‘Innovate to survive’: Oil firms must adapt to price drop – PwC
PricewaterhouseCoopers (PwC), a consultancy, said companies needed “fresh strategies” to maintain business during the current climate of oil markets.
The report also urged firms to control costs in a “sustainable manner,” including divesting in areas not crucial to their business.
“With economists predicting low oil prices throughout 2015, UK oil and gas firms are not out of the woods by any means,”said Brian Campbell, PwC’s oil and gas capital projects director.
“They are still at risk of an economic triple-whammy: as the falling oil price reduces income, incremental investment may no longer be economic with a risk that field life diminishes and decommissioning is accelerated,” he said.

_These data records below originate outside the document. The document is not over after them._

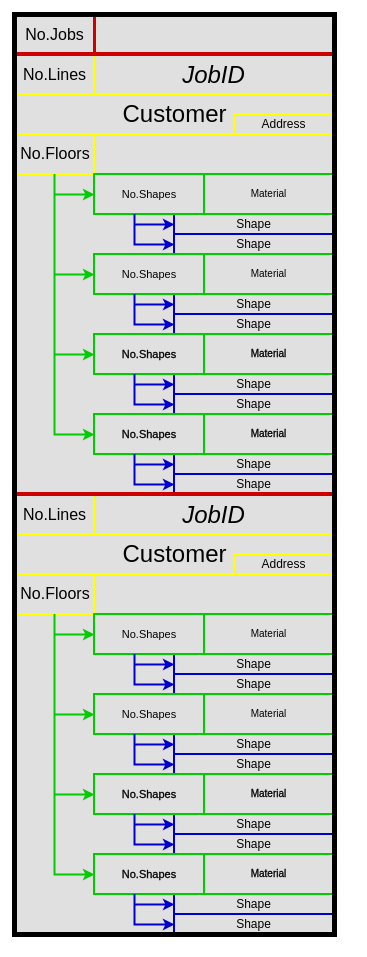
<!DOCTYPE html>
<html lang="en">
<head>
<meta charset="utf-8">
<title>Job file structure</title>
<style>
:root {
  --paper: #ffffff;
  --fill: #e0e0e0;
  --frame: #000000;
  --job: #cc0000;
  --line: #ffff00;
  --floor: #00cc00;
  --shape: #0000cc;
}
* { box-sizing: border-box; margin: 0; }
html, body { width: 367px; height: 957px; overflow: hidden; background: var(--paper); }
body { padding: 12px; font: 16px/1 "Liberation Sans", Arial, sans-serif; color: #000; }
.file { width: 325px; height: 925px; border: 5px solid var(--frame); background: var(--fill); overflow: hidden; }
.cell, .title, .customer, .address, .rooms > *, .shapes > * { display: flex; align-items: center; justify-content: center; white-space: nowrap; }
.file-head { height: 35px; }
.job-count { width: 79px; height: 35px; padding-right: 1px; border-right: 3px solid var(--job); }
.job { position: relative; height: 440px; border-top: 4px solid var(--job); background: var(--fill); }
.job-head { display: flex; height: 39px; border-bottom: 2px solid var(--line); }
.line-count { width: 78px; border-right: 2px solid var(--line); padding-right: 1px; }
.title { flex: 1; font-size: 24px; font-style: italic; }
.customer { position: relative; height: 40px; border-bottom: 2px solid var(--line); font-size: 24px; }
.address { position: absolute; right: 0; bottom: 0; width: 99px; height: 20px; border: solid var(--line); border-width: 2px 0 0 2px; font-size: 12px; }
.floor-count { width: 78px; height: 40px; border: solid var(--line); border-width: 0 2px 2px 0; padding-left: 0; }
.floors { position: relative; margin: -2px 0 0 76px; }
.floor { height: 80px; }
.rooms { display: flex; height: 42px; border: solid var(--floor); border-width: 2px 0 2px 2px; }
.shape-count { width: 108px; font-size: 11px; }
.material { flex: 1; border-left: 2px solid var(--floor); font-size: 10px; }
.strong .rooms { -webkit-text-stroke: 0.3px #000; }
.shapes { height: 38px; margin-left: 80px; border-left: 2px solid var(--shape); font-size: 12px; }
.shapes > * { height: 18px; }
.shapes > :first-child { height: 20px; border-bottom: 2px solid var(--shape); }
.links { position: absolute; left: 0; top: 0; }
.links path { fill: none; stroke-width: 2; }
.floor-link { stroke: var(--floor); }
.shape-link { stroke: var(--shape); }
.floor-tip { fill: var(--floor); }
.shape-tip { fill: var(--shape); }
</style>
</head>
<body>
<main class="file">
  <header class="file-head"><div class="cell job-count">No.Jobs</div></header>

  <section class="job">
    <div class="job-head"><div class="cell line-count">No.Lines</div><h2 class="title" style="font-weight:400">JobID</h2></div>
    <div class="customer">Customer<span class="address">Address</span></div>
    <div class="cell floor-count">No.Floors</div>
    <div class="floors">
      <div class="floor">
        <div class="rooms"><span class="shape-count">No.Shapes</span><span class="material">Material</span></div>
        <div class="shapes"><div>Shape</div><div>Shape</div></div>
      </div>
      <div class="floor">
        <div class="rooms"><span class="shape-count">No.Shapes</span><span class="material">Material</span></div>
        <div class="shapes"><div>Shape</div><div>Shape</div></div>
      </div>
      <div class="floor strong">
        <div class="rooms"><span class="shape-count">No.Shapes</span><span class="material">Material</span></div>
        <div class="shapes"><div>Shape</div><div>Shape</div></div>
      </div>
      <div class="floor strong">
        <div class="rooms"><span class="shape-count">No.Shapes</span><span class="material">Material</span></div>
        <div class="shapes"><div>Shape</div><div>Shape</div></div>
      </div>
    </div>
    <svg class="links" width="315" height="436" viewBox="17 56 315 436" aria-hidden="true">
      <defs>
        <polygon id="tip" points="0,0 -12,-6 -9,0 -12,6"/>
        <g id="shape-links">
          <path class="shape-link" d="M134.5 214V244.5H166M134.5 224.5H166"/>
          <use href="#tip" class="shape-tip" x="174.5" y="224.5"/>
          <use href="#tip" class="shape-tip" x="174.5" y="244.5"/>
        </g>
        <g id="job-links">
          <path class="floor-link" d="M54.5 174V434.5H86M54.5 194.5H86M54.5 274.5H86M54.5 354.5H86"/>
          <g class="floor-tip">
            <use href="#tip" x="94.5" y="194.5"/>
            <use href="#tip" x="94.5" y="274.5"/>
            <use href="#tip" x="94.5" y="354.5"/>
            <use href="#tip" x="94.5" y="434.5"/>
          </g>
          <use href="#shape-links"/>
          <use href="#shape-links" y="80"/>
          <use href="#shape-links" y="160"/>
          <use href="#shape-links" y="240"/>
        </g>
      </defs>
      <use href="#job-links"/>
    </svg>
  </section>

  <section class="job">
    <div class="job-head"><div class="cell line-count">No.Lines</div><h2 class="title" style="font-weight:400">JobID</h2></div>
    <div class="customer">Customer<span class="address">Address</span></div>
    <div class="cell floor-count">No.Floors</div>
    <div class="floors">
      <div class="floor">
        <div class="rooms"><span class="shape-count">No.Shapes</span><span class="material">Material</span></div>
        <div class="shapes"><div>Shape</div><div>Shape</div></div>
      </div>
      <div class="floor">
        <div class="rooms"><span class="shape-count">No.Shapes</span><span class="material">Material</span></div>
        <div class="shapes"><div>Shape</div><div>Shape</div></div>
      </div>
      <div class="floor strong">
        <div class="rooms"><span class="shape-count">No.Shapes</span><span class="material">Material</span></div>
        <div class="shapes"><div>Shape</div><div>Shape</div></div>
      </div>
      <div class="floor strong">
        <div class="rooms"><span class="shape-count">No.Shapes</span><span class="material">Material</span></div>
        <div class="shapes"><div>Shape</div><div>Shape</div></div>
      </div>
    </div>
    <svg class="links" width="315" height="436" viewBox="17 56 315 436" aria-hidden="true"><use href="#job-links"/></svg>
  </section>
</main>
</body>
</html>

Campbell also warned firms needed to be able to operate in an environment where they could withstand even the sharpest of oil price declines, which could risk thousands of jobs at crucial oil refineries.
“We've been talking about cost reduction and restructuring within the industry for several years now, and the harsh truth is that if many larger exploration and production and oil field services firms had implemented programs before the oil price crisis hit, then the industry would be in a much better place to weather the storm that is currently raging,” he said.
The report comes as oil prices have fallen by around 60 percent since July last year, prompting big oil refineries to make an unprecedented number of redundancies.
Earlier this week, oil experts warned the government that poor performance of oil firms would result in 6 billion barrels of oil being untapped in the North Sea.
Other experts have been optimistic about the fall in oil price,
READ MORE:UK oil industry ‘close to collapse’ as price plunges below $60 per barrel
Analysts from the National Institute of Economic and Social Reform (NIESR) said the UK would benefit from the decline in prices, especially as Britain would be able to outperform other European countries on an economic level.
Additionally, oil bosses are said to be lobbying UK Chancellor George Osborne to implement tax cuts and financial incentives to energy firms, to encourage further exploration and development of alternative sources of energy such as shale gas.